### TASK STATEMENT
Whenever a line of the records below contains the word "function", copy that line.

### GIVEN DATA
*****

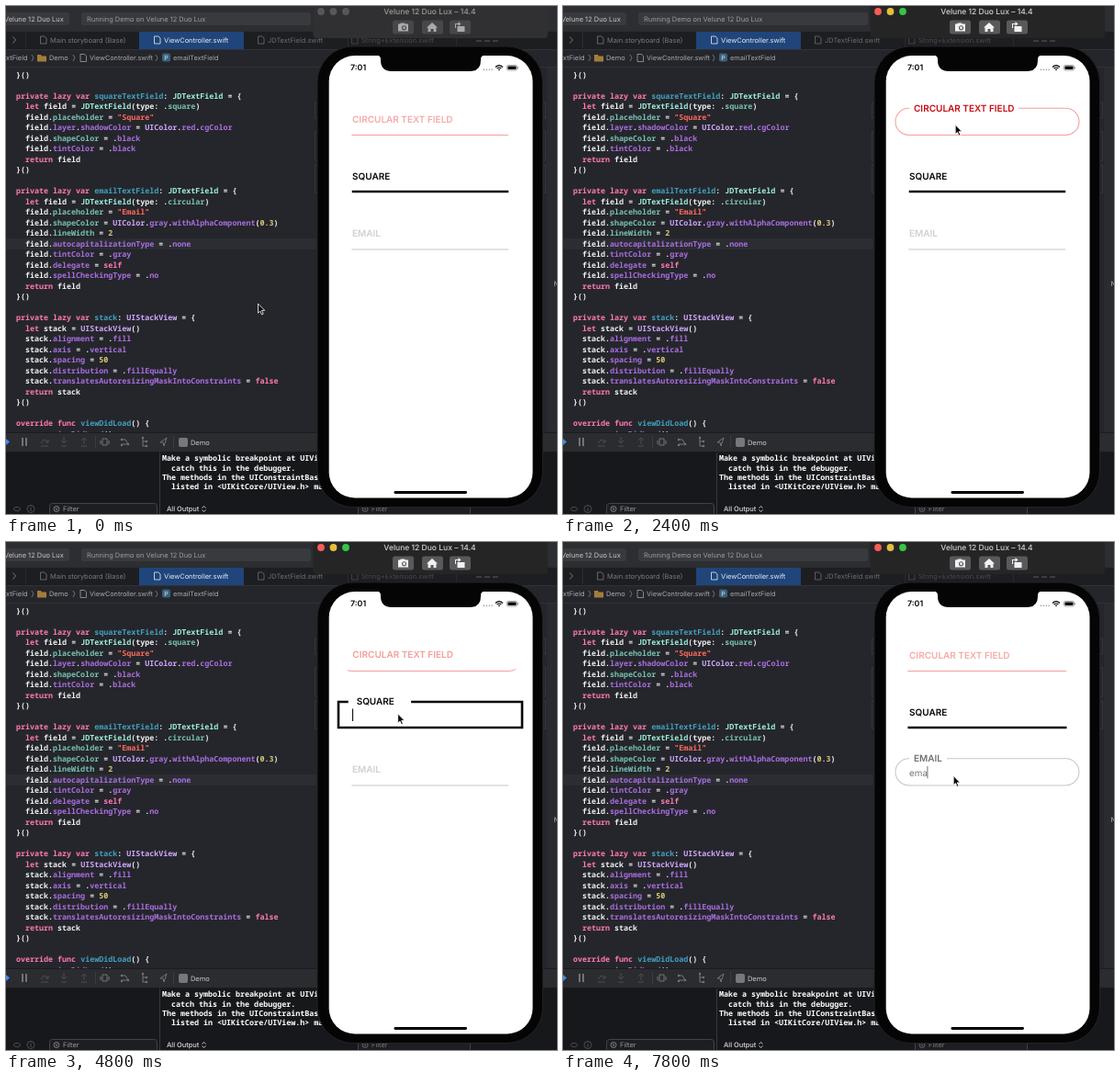
Recreate the animation shown at these times as an HTML page. Size 600x553 px, loop 8 s.

```html
<!DOCTYPE html>
<html lang="en">
<head>
<meta charset="utf-8">
<title>Text field demo</title>
<style>
html, body { margin: 0; width: 100%; height: 100%; overflow: hidden; background: #000; }
svg { display: block; width: 100vw; height: 100vh; }
text { white-space: pre; text-rendering: geometricPrecision; }
.ui { font-family: Inter, "Open Sans", sans-serif; font-size: 7.45px; }
.code { font: 600 8.36px "Noto Sans Mono", "DejaVu Sans Mono", monospace; fill: #f0f0f1; }
.label { font: 600 10px Inter, "Open Sans", sans-serif; }
.input { font: 400 9.9px Inter, "Open Sans", sans-serif; }
</style>
</head>
<body>
<svg id="stage" viewBox="0 0 600 553" preserveAspectRatio="none"></svg>
<script>
const stage = document.getElementById('stage');
const LOOP = 8000, STEP = 200;
const DEVICE = 'Velune 12 Duo Lux';

function add(tag, attrs = {}, parent = stage, content) {
  const el = document.createElementNS('http://www.w3.org/2000/svg', tag);
  for (const k in attrs) el.setAttribute(k, attrs[k]);
  if (content !== undefined) el.textContent = content;
  parent.append(el);
  return el;
}
const rect = (x, y, width, height, fill, more, parent) =>
  add('rect', { x, y, width, height, fill, ...more }, parent);
const line = (d, stroke, width = 1, parent) =>
  add('path', { d, stroke, fill: 'none', 'stroke-width': width }, parent);
const ui = (x, y, str, fill, more, parent) =>
  add('text', { x, y, fill, class: 'ui', ...more }, parent, str);
const docIcon = (x, y, stroke) => line(`M${x} ${y}h4.500l2 2v6h-6.500z`, stroke, .8);

// Syntax colouring
const KEYWORDS = /^(private|lazy|var|let|return|self|false|override|func)$/;
const OWN = /^(square|circular|placeholder|shapeColor|lineWidth)$/;
const TOKEN = /"[^"]*"|\d[\d.]*|(?<=\.)[a-z]\w*|(?<=(?:var|func) )\w+|\w+|\W/g;

function tint(token, before) {
  if (token[0] === '"') return '#fc6a5d';
  if (/^\d/.test(token)) return '#d9c97c';
  if (KEYWORDS.test(token)) return '#ff7ab2';
  if (/(var|func) $/.test(before)) return '#41a1c0';
  if (before.endsWith('.')) return OWN.test(token) ? '#78c2b3' : '#a96ee0';
  if (/^JD/.test(token)) return '#9ef1dd';
  if (/^UI/.test(token)) return '#d0a8ff';
}

function codeLine(src, x, y) {
  const text = add('text', { x, y, class: 'code' });
  let before = '';
  for (const token of src.match(TOKEN) || []) {
    const fill = tint(token, before);
    add('tspan', fill ? { fill } : {}, text, token);
    before += token;
  }
}

const SOURCE = `}()

private lazy var squareTextField: JDTextField = {
  let field = JDTextField(type: .square)
  field.placeholder = "Square"
  field.layer.shadowColor = UIColor.red.cgColor
  field.shapeColor = .black
  field.tintColor = .black
  return field
}()

private lazy var emailTextField: JDTextField = {
  let field = JDTextField(type: .circular)
  field.placeholder = "Email"
  field.shapeColor = UIColor.gray.withAlphaComponent(0.3)
  field.lineWidth = 2
  field.autocapitalizationType = .none
  field.tintColor = .gray
  field.delegate = self
  field.spellCheckingType = .no
  return field
}()

private lazy var stack: UIStackView = {
  let stack = UIStackView()
  stack.alignment = .fill
  stack.axis = .vertical
  stack.spacing = 50
  stack.distribution = .fillEqually
  stack.translatesAutoresizingMaskIntoConstraints = false
  return stack
}()

override func viewDidLoad() {
  super.viewDidLoad()`;

function drawEditor() {
  rect(0, 0, 600, 553, '#25262b');
  rect(0, 253, 338, 12, '#2b2d33');
  SOURCE.split('\n').forEach((src, i) => codeLine(src, 11, 77.6 + i * 11.5));
  for (const [y, h] of [[105, 17], [137, 31], [173, 30]])
    rect(336.5, y, 251, h, 'none', { stroke: '#36373c' });
  rect(589, 66, 11, 398, '#2a2b2f');
  ui(596.5, 305, 'N', '#b5b5b7', { 'font-size': 9 });

  // Toolbar
  rect(0, 0, 600, 27, '#2d2e31');
  rect(-5, 7, 74, 14, '#393a3d', { rx: 3 });
  rect(82, 7, 250, 14, '#393a3d', { rx: 3 });
  ui(-2, 16.8, DEVICE, '#c6c6c8');
  ui(88, 16.8, 'Running Demo on ' + DEVICE, '#9b9b9e');

  // Tabs
  rect(0, 27, 600, 20, '#1d1e21');
  rect(145, 27, 114, 20, '#1f457a');
  line('M21.5 28v18M372.5 28v18M490.5 28v18M0 27.5h600', '#2a2b2e');
  line('M7.5 33.5l3 3.5-3 3.5', '#77787b');
  for (const [x, name, fill] of [
    [48, 'Main.storyboard (Base)', '#77787c'],
    [172, 'ViewController.swift', '#e8edf5'],
    [285, 'JDTextField.swift', '#6c6d71'],
    [387, 'String+Extension.swift', '#4b4c50']
  ]) {
    docIcon(x - 10.5, 33, fill);
    ui(x, 39.8, name, fill);
  }
  line('M512 38h6m3 0h6m3 0h6', '#3c3d40', 2);

  // Breadcrumbs
  rect(0, 47, 600, 19, '#25262b');
  line('M0 47.5h600M0 66.500h600', '#303136');
  line('M28 53l2 3.5-2 3.5M73 53l2 3.5-2 3.5M163 53l2 3.5-2 3.5', '#7c7d80', .9);
  ui(0, 59.2, 'xtField', '#a9aaad');
  add('path', { d: 'M34 53h4l1 1.500h5v6h-10z', fill: '#a37c3c' });
  ui(47, 59.2, 'Demo', '#a9aaad');
  docIcon(81, 52.5, '#a0a1a4');
  ui(91, 59.2, 'ViewController.swift', '#a9aaad', { style: 'font-size:7.3px' });
  rect(170, 51.5, 9, 9, '#39627d', { rx: 2 });
  ui(172.3, 58.6, 'P', '#d6e8f2', { style: 'font-size:7px' });
  ui(182, 59.2, 'emailTextField', '#a9aaad', { style: 'font-size:7.3px' });
}

function drawConsole() {
  rect(0, 464, 600, 22, '#2b2c30');
  line('M0 464.5h600M0 485.500h600', '#1b1c1f');
  add('path', { d: 'M0 471l4 3.500-4 3.500z', fill: '#3f8cf3' });
  line('M18 470v9M22 470v9', '#88898c', 1.5);
  line('M38 476q4-7 8-1m0-3v3h-3M38 479h8M63 469v7m-3-3l3 3 3-3M60 479h6M85 477v-7m-3 3l3-3 3 3M82 479h6', '#4b4c50');
  line('M97.500 468v13M182.500 468v13', '#3b3c40');
  line('M105 471h5v7h-5zM103 473v4M112 473v4M126 472h4l3 5M126 477h7M149 470v9h4M149 474h4M168 475l7-5-3 9-1-4z', '#737478');
  for (const [x, y] of [[126, 472], [133, 477], [126, 478], [149, 470], [153, 474], [153, 479]])
    add('circle', { cx: x, cy: y, r: 1.2, fill: '#737478' });
  rect(188, 470, 10, 10, '#77787b', { rx: 2 });
  ui(201, 477.5, 'Demo', '#cbcbcd');

  rect(0, 486, 600, 67, '#17181b');
  line('M167.500 486v67', '#38393c');
  ['Make a symbolic breakpoint at UIViewAlert',
   '  catch this in the debugger.',
   'The methods in the UIConstraintBased',
   '  listed in <UIKitCore/UIView.h> may'].forEach((str, i) =>
    add('text', { x: 170, y: 495.3 + i * 10.2, class: 'code',
      style: 'fill:#fff;font-weight:700' }, stage, str));

  line('M8 547.500q4-4.500 8 0q-4 4.500-8 0M27 546v4M27 543.500v1', '#4b4c50');
  add('circle', { cx: 27, cy: 547.5, r: 4, fill: 'none', stroke: '#4b4c50' });
  for (const [x, w, fill] of [[47, 117, '#98999c'], [383, 122, '#77787b']]) {
    rect(x + .5, 541.5, w, 14, '#1d1e21', { rx: 3, stroke: '#424346' });
    add('circle', { cx: x + 8, cy: 547.5, r: 3, fill: 'none', stroke: fill, 'stroke-width': .8 });
    line(`M${x + 6.5} 547h3M${x + 7.3} 548.500h1.500`, fill, .7);
    ui(x + 15, 550.3, 'Filter', fill);
  }
  ui(175, 550.3, 'All Output', '#dededf', { 'font-weight': 500 });
  line('M213.500 546.500l2-2 2 2M213.500 548.500l2 2 2-2', '#dededf', .9);
}

function drawPhone() {
  rect(339, 44, 245.5, 501.5, '#050505', { rx: 39, stroke: '#222224', 'stroke-width': 1 });
  rect(351.7, 54, 221.8, 481.5, '#fff', { rx: 28 });
  add('path', { d: 'M404 53.500q4 .5 4 4.500v1q0 12 12 12h85q12 0 12-12v-1q0-4 4-4.500z', fill: '#050505' });
  ui(375, 70.2, '7:01', '#000', { style: 'font-size:8.8px', 'font-weight': 600 });
  for (let i = 0; i < 4; i++)
    add('circle', { cx: 520.5 + i * 2.9, cy: 69.3, r: .75, fill: '#8c8c8c' });
  line('M533 66.500q4-3.700 8 0M534.600 68q2.400-2 4.800 0', '#000', 1.2);
  add('path', { d: 'M535.700 68.900q1.300-.9 2.600 0l-1.300 1.400z', fill: '#000' });
  rect(545.5, 64.5, 11, 5.5, 'none', { rx: 1.6, stroke: '#777', 'stroke-width': .7 });
  rect(546.5, 65.5, 9, 3.5, '#000', { rx: .8 });
  rect(557.3, 66.2, .8, 2, '#777');
  rect(422.5, 528.1, 79.5, 2.8, '#000', { rx: 1.4 });
}

function drawWindowBar() {
  const bar = rect(334.5, -4, 255.5, 39, '', { rx: 4 });
  const dots = [343, 356.5, 370].map(cx => add('circle', { cx, cy: 6, r: 3.9 }));
  const title = ui(461.5, 9.2, DEVICE + ' – 14.4', '',
    { 'text-anchor': 'middle', style: 'font-size:8.5px', 'font-weight': 500 });
  const keys = [421, 453, 483].map(x => rect(x, 15.5, 23, 15, '', { rx: 2.5 }));
  const icons = add('g');
  for (const d of ['M427 19.500h2l1-1h4l1 1h3v8h-11z',
    'M458 23.500l6-5.500 6 5.500h-1.500v4.500h-3v-3h-3v3h-3v-4.500z',
    'M491.500 22h8v6h-8zM489 24v-5h3.500v-2l3 2.500-3 2.500v-2h-2.500v4z'])
    add('path', { d }, icons);
  const lens = add('circle', { cx: 433.5, cy: 23.8, r: 2, fill: 'none', 'stroke-width': 1.1 });
  return active => {
    const key = active ? '#59595b' : '#47474a';
    bar.setAttribute('fill', active ? '#252526' : '#303032');
    title.setAttribute('fill', active ? '#d2d2d3' : '#9a9a9b');
    icons.setAttribute('fill', active ? '#f2f2f2' : '#a9a9aa');
    lens.setAttribute('stroke', key);
    keys.forEach(k => k.setAttribute('fill', key));
    const colors = active ? ['#fc5b57', '#e5bf3c', '#35c648'] : Array(3).fill('#57575a');
    dots.forEach((dot, i) => dot.setAttribute('fill', colors[i]));
  };
}

const clamp = v => Math.max(0, Math.min(1, v));
const smooth = v => { v = clamp(v); return v * v * (3 - 2 * v); };
const mix = (a, b, k) => a + (b - a) * k;
const mixColor = (a, b, k) => `rgb(${a.map((v, i) => Math.round(mix(v, b[i], k)))})`;

const FADE = 300, LEFT = 362, RIGHT = 562, GAP = 377;
const REST_LEFT = 376.75, REST_RIGHT = 547.25;

// The outline runs clockwise from the gap's right end to its left end;
// at rest only the underline part of it is stroked.
function makeField(o) {
  const { y, h, r, gap } = o, bottom = y + h;
  const arc = (x, yy) => `A${r} ${r} 0 0 1 ${x} ${yy}`;
  const outline = line(`M${gap} ${y}H${RIGHT - r}${arc(RIGHT, y + r)}V${bottom - r}` +
    `${arc(RIGHT - r, bottom)}H${LEFT + r}${arc(LEFT, bottom - r)}V${y + r}` +
    `${arc(LEFT + r, y)}H${GAP}`, o.stroke, o.width);
  const total = outline.getTotalLength();
  const restStart = RIGHT - r - gap + Math.PI * r + h - 2 * r + RIGHT - r - REST_RIGHT;
  const restEnd = restStart + REST_RIGHT - REST_LEFT;
  const label = add('text', { class: 'label' }, stage, o.label);
  const input = add('text', { class: 'input', x: 377, y: o.text + 7.2, fill: '#757575' });
  const caret = rect(377, o.text - 3.5, 1.1, 13.5, o.caret);

  return t => {
    const k = smooth((t - o.open) / FADE) * (1 - smooth((t - o.close) / FADE));
    const over = t > o.close ? 1.3 : 0;
    const from = mix(restStart - over, 0, k), to = mix(restEnd + over, total, k);
    outline.setAttribute('stroke-dasharray', `0 ${from} ${to - from} ${total}`);
    label.setAttribute('x', mix(377, 382, k));
    label.setAttribute('y', mix(o.text + 3.6, o.text - 8.4, k));
    label.setAttribute('fill', mixColor(o.idle, o.lit, k));

    const typed = o.typed ? o.typed.filter(at => t >= at).length : 0;
    input.textContent = 'ema'.slice(0, typed);
    caret.setAttribute('x', 377 + (typed ? input.getComputedTextLength() - .6 : 0));
    const blink = typed || (t - o.open) % 1000 < 500;
    caret.style.display = t > o.open && t < o.close && blink ? '' : 'none';
  };
}

drawEditor();
drawConsole();
drawPhone();
const setWindow = drawWindowBar();
const fields = [
  { label: 'CIRCULAR TEXT FIELD', text: 123, y: 111.3, h: 29.2, r: 14.6, gap: 496,
    stroke: '#f2a09e', width: 1.05, idle: [245, 169, 167], lit: [201, 10, 18],
    caret: '#d33', open: 1850, close: 4550 },
  { label: 'SQUARE', text: 185, y: 174, h: 28, r: 0, gap: 428,
    stroke: '#080808', width: 2.6, idle: [8, 8, 8], lit: [8, 8, 8],
    caret: '#111', open: 4550, close: 5750 },
  { label: 'EMAIL', text: 247.4, y: 235.8, h: 29.2, r: 14.6, gap: 418,
    stroke: '#c6c6c8', width: 1.05, idle: [208, 208, 210], lit: [112, 112, 114],
    caret: '#808080', open: 5750, close: Infinity, typed: [7200, 7400, 7600] }
].map(makeField);
const cursor = add('path', { d: 'M0 0V10.200l2.300-2.100 1.700 3.800 1.700-.8-1.700-3.700h3.200z',
  fill: '#080808', stroke: '#fff', 'stroke-width': .8 });

// Time, x and y of the pointer's stops
const STOPS = [[0, 274.5, 324], [300, 274.5, 324], [1150, 424.4, 126.5], [1400, 424.4, 126.5],
  [1700, 427.2, 129.3], [3600, 427.2, 129.3], [4250, 426.8, 183], [4700, 426.8, 183],
  [5400, 425.2, 254.5], [LOOP, 425.2, 254.5]];

function pointerAt(t) {
  const i = STOPS.findIndex(s => s[0] > t);
  const [t0, x0, y0] = STOPS[i - 1], [t1, x1, y1] = STOPS[i];
  const k = smooth((t - t0) / (t1 - t0));
  return [mix(x0, x1, k), mix(y0, y1, k)];
}

function render(t) {
  setWindow(t >= 1500);
  fields.forEach(update => update(t));
  cursor.setAttribute('transform', `translate(${pointerAt(t)})`);
}

const began = performance.now();
function tick() {
  const t = (performance.now() - began) % LOOP;
  render(Math.floor(t / STEP) * STEP);
  requestAnimationFrame(tick);
}
tick();
</script>
</body>
</html>
```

*****

### WRITTEN RESPONSE
function add(tag, attrs = {}, parent = stage, content) {
function tint(token, before) {
function codeLine(src, x, y) {
function drawEditor() {
function drawConsole() {
function drawPhone() {
function drawWindowBar() {
function makeField(o) {
function pointerAt(t) {
function render(t) {
function tick() {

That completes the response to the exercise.